> _WORK ORDER_
When you copy the material, keep each line exactly as it appears.

=====

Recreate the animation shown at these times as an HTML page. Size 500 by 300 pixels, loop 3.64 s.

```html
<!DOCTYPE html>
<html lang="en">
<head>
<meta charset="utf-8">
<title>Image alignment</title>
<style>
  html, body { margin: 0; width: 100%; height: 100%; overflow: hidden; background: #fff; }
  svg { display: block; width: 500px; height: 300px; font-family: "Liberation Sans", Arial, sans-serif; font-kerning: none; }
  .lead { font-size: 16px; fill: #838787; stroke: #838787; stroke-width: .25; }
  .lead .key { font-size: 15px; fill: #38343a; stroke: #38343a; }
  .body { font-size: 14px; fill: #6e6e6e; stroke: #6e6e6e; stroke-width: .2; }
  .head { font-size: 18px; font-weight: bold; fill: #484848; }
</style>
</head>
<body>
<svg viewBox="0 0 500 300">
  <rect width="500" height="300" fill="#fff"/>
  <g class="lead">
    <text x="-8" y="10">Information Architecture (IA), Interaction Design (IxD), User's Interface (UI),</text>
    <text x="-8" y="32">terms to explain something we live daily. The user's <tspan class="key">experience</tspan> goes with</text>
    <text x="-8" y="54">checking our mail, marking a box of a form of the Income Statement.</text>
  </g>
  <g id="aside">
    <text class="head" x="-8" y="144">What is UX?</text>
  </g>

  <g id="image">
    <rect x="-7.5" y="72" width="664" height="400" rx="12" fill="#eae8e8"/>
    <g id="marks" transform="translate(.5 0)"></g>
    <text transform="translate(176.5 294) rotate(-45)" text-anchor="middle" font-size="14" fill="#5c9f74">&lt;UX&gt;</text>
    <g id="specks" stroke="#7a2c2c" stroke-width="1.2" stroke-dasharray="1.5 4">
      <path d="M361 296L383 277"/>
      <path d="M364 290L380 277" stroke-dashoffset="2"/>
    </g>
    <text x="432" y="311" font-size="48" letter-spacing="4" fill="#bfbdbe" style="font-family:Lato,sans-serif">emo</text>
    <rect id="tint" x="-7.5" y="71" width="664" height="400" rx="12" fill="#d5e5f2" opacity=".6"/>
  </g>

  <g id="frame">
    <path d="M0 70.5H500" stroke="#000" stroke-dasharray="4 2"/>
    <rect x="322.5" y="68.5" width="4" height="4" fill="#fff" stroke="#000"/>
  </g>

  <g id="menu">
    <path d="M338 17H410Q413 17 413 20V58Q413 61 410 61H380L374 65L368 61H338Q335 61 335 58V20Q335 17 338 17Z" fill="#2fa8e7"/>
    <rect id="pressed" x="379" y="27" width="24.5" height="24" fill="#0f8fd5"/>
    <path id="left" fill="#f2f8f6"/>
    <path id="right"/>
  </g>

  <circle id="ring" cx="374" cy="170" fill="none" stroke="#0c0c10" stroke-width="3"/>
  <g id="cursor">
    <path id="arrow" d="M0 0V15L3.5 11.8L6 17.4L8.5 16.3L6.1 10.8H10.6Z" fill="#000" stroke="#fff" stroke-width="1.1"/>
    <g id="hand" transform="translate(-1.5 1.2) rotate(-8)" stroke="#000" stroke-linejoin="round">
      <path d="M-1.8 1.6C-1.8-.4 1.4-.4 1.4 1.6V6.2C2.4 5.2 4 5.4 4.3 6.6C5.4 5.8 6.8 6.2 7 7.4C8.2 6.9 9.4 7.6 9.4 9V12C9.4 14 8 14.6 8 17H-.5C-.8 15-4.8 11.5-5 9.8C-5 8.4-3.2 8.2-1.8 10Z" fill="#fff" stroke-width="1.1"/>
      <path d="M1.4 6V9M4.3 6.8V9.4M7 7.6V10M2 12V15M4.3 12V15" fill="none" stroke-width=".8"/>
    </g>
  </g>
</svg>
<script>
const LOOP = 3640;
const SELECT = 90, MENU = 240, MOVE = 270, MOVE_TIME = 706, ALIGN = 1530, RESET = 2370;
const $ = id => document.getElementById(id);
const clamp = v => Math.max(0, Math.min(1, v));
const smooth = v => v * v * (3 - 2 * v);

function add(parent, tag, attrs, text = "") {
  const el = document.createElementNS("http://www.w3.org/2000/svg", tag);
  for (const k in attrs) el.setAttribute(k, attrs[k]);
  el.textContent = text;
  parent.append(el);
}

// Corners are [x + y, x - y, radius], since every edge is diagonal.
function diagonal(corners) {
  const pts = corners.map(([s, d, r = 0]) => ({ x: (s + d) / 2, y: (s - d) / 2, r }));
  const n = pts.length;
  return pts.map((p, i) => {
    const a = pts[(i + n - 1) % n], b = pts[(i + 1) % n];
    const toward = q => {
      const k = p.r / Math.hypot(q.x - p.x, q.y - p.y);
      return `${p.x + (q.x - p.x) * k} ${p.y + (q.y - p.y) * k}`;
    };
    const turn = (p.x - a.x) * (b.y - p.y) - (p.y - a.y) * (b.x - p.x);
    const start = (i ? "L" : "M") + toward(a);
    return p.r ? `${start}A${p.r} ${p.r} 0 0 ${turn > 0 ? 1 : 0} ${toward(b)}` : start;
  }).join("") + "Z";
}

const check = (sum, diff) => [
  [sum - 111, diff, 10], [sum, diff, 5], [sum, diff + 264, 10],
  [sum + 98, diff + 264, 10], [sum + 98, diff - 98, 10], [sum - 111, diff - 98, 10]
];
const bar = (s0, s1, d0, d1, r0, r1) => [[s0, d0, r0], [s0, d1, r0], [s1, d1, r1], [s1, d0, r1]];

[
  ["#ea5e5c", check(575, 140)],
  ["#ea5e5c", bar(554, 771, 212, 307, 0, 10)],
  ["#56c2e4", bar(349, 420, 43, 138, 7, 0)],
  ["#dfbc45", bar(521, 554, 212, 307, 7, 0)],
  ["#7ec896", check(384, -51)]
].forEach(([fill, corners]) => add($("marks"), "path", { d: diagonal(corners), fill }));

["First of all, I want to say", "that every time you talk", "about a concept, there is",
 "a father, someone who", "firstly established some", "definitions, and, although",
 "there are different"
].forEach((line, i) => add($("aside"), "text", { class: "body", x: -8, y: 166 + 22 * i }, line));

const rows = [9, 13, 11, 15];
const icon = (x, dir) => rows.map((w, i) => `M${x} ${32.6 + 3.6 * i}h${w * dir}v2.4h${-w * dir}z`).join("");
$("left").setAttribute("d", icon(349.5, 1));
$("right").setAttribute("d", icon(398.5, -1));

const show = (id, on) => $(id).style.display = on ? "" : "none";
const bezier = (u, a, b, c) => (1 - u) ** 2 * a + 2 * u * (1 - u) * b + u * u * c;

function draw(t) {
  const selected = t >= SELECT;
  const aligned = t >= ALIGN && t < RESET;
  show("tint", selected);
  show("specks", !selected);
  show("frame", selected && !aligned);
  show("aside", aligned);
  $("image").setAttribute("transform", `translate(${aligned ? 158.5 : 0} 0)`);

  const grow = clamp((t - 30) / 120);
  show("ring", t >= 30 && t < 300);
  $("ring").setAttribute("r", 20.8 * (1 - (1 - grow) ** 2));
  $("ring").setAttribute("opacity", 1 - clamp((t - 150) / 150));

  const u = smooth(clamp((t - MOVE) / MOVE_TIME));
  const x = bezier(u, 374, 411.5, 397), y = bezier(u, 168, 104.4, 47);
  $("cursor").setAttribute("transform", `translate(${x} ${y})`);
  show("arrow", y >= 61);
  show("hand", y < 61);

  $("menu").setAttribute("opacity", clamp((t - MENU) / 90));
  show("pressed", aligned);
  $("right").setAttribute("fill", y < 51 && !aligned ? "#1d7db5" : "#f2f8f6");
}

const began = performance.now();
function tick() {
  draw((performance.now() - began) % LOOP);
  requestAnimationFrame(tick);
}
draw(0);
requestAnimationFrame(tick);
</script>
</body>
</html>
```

=====

> _TASK SOLUTION_
Recreate the animation shown at these times as an HTML page. Size 500 by 300 pixels, loop 3.64 s.

```html
<!DOCTYPE html>
<html lang="en">
<head>
<meta charset="utf-8">
<title>Image alignment</title>
<style>
  html, body { margin: 0; width: 100%; height: 100%; overflow: hidden; background: #fff; }
  svg { display: block; width: 500px; height: 300px; font-family: "Liberation Sans", Arial, sans-serif; font-kerning: none; }
  .lead { font-size: 16px; fill: #838787; stroke: #838787; stroke-width: .25; }
  .lead .key { font-size: 15px; fill: #38343a; stroke: #38343a; }
  .body { font-size: 14px; fill: #6e6e6e; stroke: #6e6e6e; stroke-width: .2; }
  .head { font-size: 18px; font-weight: bold; fill: #484848; }
</style>
</head>
<body>
<svg viewBox="0 0 500 300">
  <rect width="500" height="300" fill="#fff"/>
  <g class="lead">
    <text x="-8" y="10">Information Architecture (IA), Interaction Design (IxD), User's Interface (UI),</text>
    <text x="-8" y="32">terms to explain something we live daily. The user's <tspan class="key">experience</tspan> goes with</text>
    <text x="-8" y="54">checking our mail, marking a box of a form of the Income Statement.</text>
  </g>
  <g id="aside">
    <text class="head" x="-8" y="144">What is UX?</text>
  </g>

  <g id="image">
    <rect x="-7.5" y="72" width="664" height="400" rx="12" fill="#eae8e8"/>
    <g id="marks" transform="translate(.5 0)"></g>
    <text transform="translate(176.5 294) rotate(-45)" text-anchor="middle" font-size="14" fill="#5c9f74">&lt;UX&gt;</text>
    <g id="specks" stroke="#7a2c2c" stroke-width="1.2" stroke-dasharray="1.5 4">
      <path d="M361 296L383 277"/>
      <path d="M364 290L380 277" stroke-dashoffset="2"/>
    </g>
    <text x="432" y="311" font-size="48" letter-spacing="4" fill="#bfbdbe" style="font-family:Lato,sans-serif">emo</text>
    <rect id="tint" x="-7.5" y="71" width="664" height="400" rx="12" fill="#d5e5f2" opacity=".6"/>
  </g>

  <g id="frame">
    <path d="M0 70.5H500" stroke="#000" stroke-dasharray="4 2"/>
    <rect x="322.5" y="68.5" width="4" height="4" fill="#fff" stroke="#000"/>
  </g>

  <g id="menu">
    <path d="M338 17H410Q413 17 413 20V58Q413 61 410 61H380L374 65L368 61H338Q335 61 335 58V20Q335 17 338 17Z" fill="#2fa8e7"/>
    <rect id="pressed" x="379" y="27" width="24.5" height="24" fill="#0f8fd5"/>
    <path id="left" fill="#f2f8f6"/>
    <path id="right"/>
  </g>

  <circle id="ring" cx="374" cy="170" fill="none" stroke="#0c0c10" stroke-width="3"/>
  <g id="cursor">
    <path id="arrow" d="M0 0V15L3.5 11.8L6 17.4L8.5 16.3L6.1 10.8H10.6Z" fill="#000" stroke="#fff" stroke-width="1.1"/>
    <g id="hand" transform="translate(-1.5 1.2) rotate(-8)" stroke="#000" stroke-linejoin="round">
      <path d="M-1.8 1.6C-1.8-.4 1.4-.4 1.4 1.6V6.2C2.4 5.2 4 5.4 4.3 6.6C5.4 5.8 6.8 6.2 7 7.4C8.2 6.9 9.4 7.6 9.4 9V12C9.4 14 8 14.6 8 17H-.5C-.8 15-4.8 11.5-5 9.8C-5 8.4-3.2 8.2-1.8 10Z" fill="#fff" stroke-width="1.1"/>
      <path d="M1.4 6V9M4.3 6.8V9.4M7 7.6V10M2 12V15M4.3 12V15" fill="none" stroke-width=".8"/>
    </g>
  </g>
</svg>
<script>
const LOOP = 3640;
const SELECT = 90, MENU = 240, MOVE = 270, MOVE_TIME = 706, ALIGN = 1530, RESET = 2370;
const $ = id => document.getElementById(id);
const clamp = v => Math.max(0, Math.min(1, v));
const smooth = v => v * v * (3 - 2 * v);

function add(parent, tag, attrs, text = "") {
  const el = document.createElementNS("http://www.w3.org/2000/svg", tag);
  for (const k in attrs) el.setAttribute(k, attrs[k]);
  el.textContent = text;
  parent.append(el);
}

// Corners are [x + y, x - y, radius], since every edge is diagonal.
function diagonal(corners) {
  const pts = corners.map(([s, d, r = 0]) => ({ x: (s + d) / 2, y: (s - d) / 2, r }));
  const n = pts.length;
  return pts.map((p, i) => {
    const a = pts[(i + n - 1) % n], b = pts[(i + 1) % n];
    const toward = q => {
      const k = p.r / Math.hypot(q.x - p.x, q.y - p.y);
      return `${p.x + (q.x - p.x) * k} ${p.y + (q.y - p.y) * k}`;
    };
    const turn = (p.x - a.x) * (b.y - p.y) - (p.y - a.y) * (b.x - p.x);
    const start = (i ? "L" : "M") + toward(a);
    return p.r ? `${start}A${p.r} ${p.r} 0 0 ${turn > 0 ? 1 : 0} ${toward(b)}` : start;
  }).join("") + "Z";
}

const check = (sum, diff) => [
  [sum - 111, diff, 10], [sum, diff, 5], [sum, diff + 264, 10],
  [sum + 98, diff + 264, 10], [sum + 98, diff - 98, 10], [sum - 111, diff - 98, 10]
];
const bar = (s0, s1, d0, d1, r0, r1) => [[s0, d0, r0], [s0, d1, r0], [s1, d1, r1], [s1, d0, r1]];

[
  ["#ea5e5c", check(575, 140)],
  ["#ea5e5c", bar(554, 771, 212, 307, 0, 10)],
  ["#56c2e4", bar(349, 420, 43, 138, 7, 0)],
  ["#dfbc45", bar(521, 554, 212, 307, 7, 0)],
  ["#7ec896", check(384, -51)]
].forEach(([fill, corners]) => add($("marks"), "path", { d: diagonal(corners), fill }));

["First of all, I want to say", "that every time you talk", "about a concept, there is",
 "a father, someone who", "firstly established some", "definitions, and, although",
 "there are different"
].forEach((line, i) => add($("aside"), "text", { class: "body", x: -8, y: 166 + 22 * i }, line));

const rows = [9, 13, 11, 15];
const icon = (x, dir) => rows.map((w, i) => `M${x} ${32.6 + 3.6 * i}h${w * dir}v2.4h${-w * dir}z`).join("");
$("left").setAttribute("d", icon(349.5, 1));
$("right").setAttribute("d", icon(398.5, -1));

const show = (id, on) => $(id).style.display = on ? "" : "none";
const bezier = (u, a, b, c) => (1 - u) ** 2 * a + 2 * u * (1 - u) * b + u * u * c;

function draw(t) {
  const selected = t >= SELECT;
  const aligned = t >= ALIGN && t < RESET;
  show("tint", selected);
  show("specks", !selected);
  show("frame", selected && !aligned);
  show("aside", aligned);
  $("image").setAttribute("transform", `translate(${aligned ? 158.5 : 0} 0)`);

  const grow = clamp((t - 30) / 120);
  show("ring", t >= 30 && t < 300);
  $("ring").setAttribute("r", 20.8 * (1 - (1 - grow) ** 2));
  $("ring").setAttribute("opacity", 1 - clamp((t - 150) / 150));

  const u = smooth(clamp((t - MOVE) / MOVE_TIME));
  const x = bezier(u, 374, 411.5, 397), y = bezier(u, 168, 104.4, 47);
  $("cursor").setAttribute("transform", `translate(${x} ${y})`);
  show("arrow", y >= 61);
  show("hand", y < 61);

  $("menu").setAttribute("opacity", clamp((t - MENU) / 90));
  show("pressed", aligned);
  $("right").setAttribute("fill", y < 51 && !aligned ? "#1d7db5" : "#f2f8f6");
}

const began = performance.now();
function tick() {
  draw((performance.now() - began) % LOOP);
  requestAnimationFrame(tick);
}
draw(0);
requestAnimationFrame(tick);
</script>
</body>
</html>
```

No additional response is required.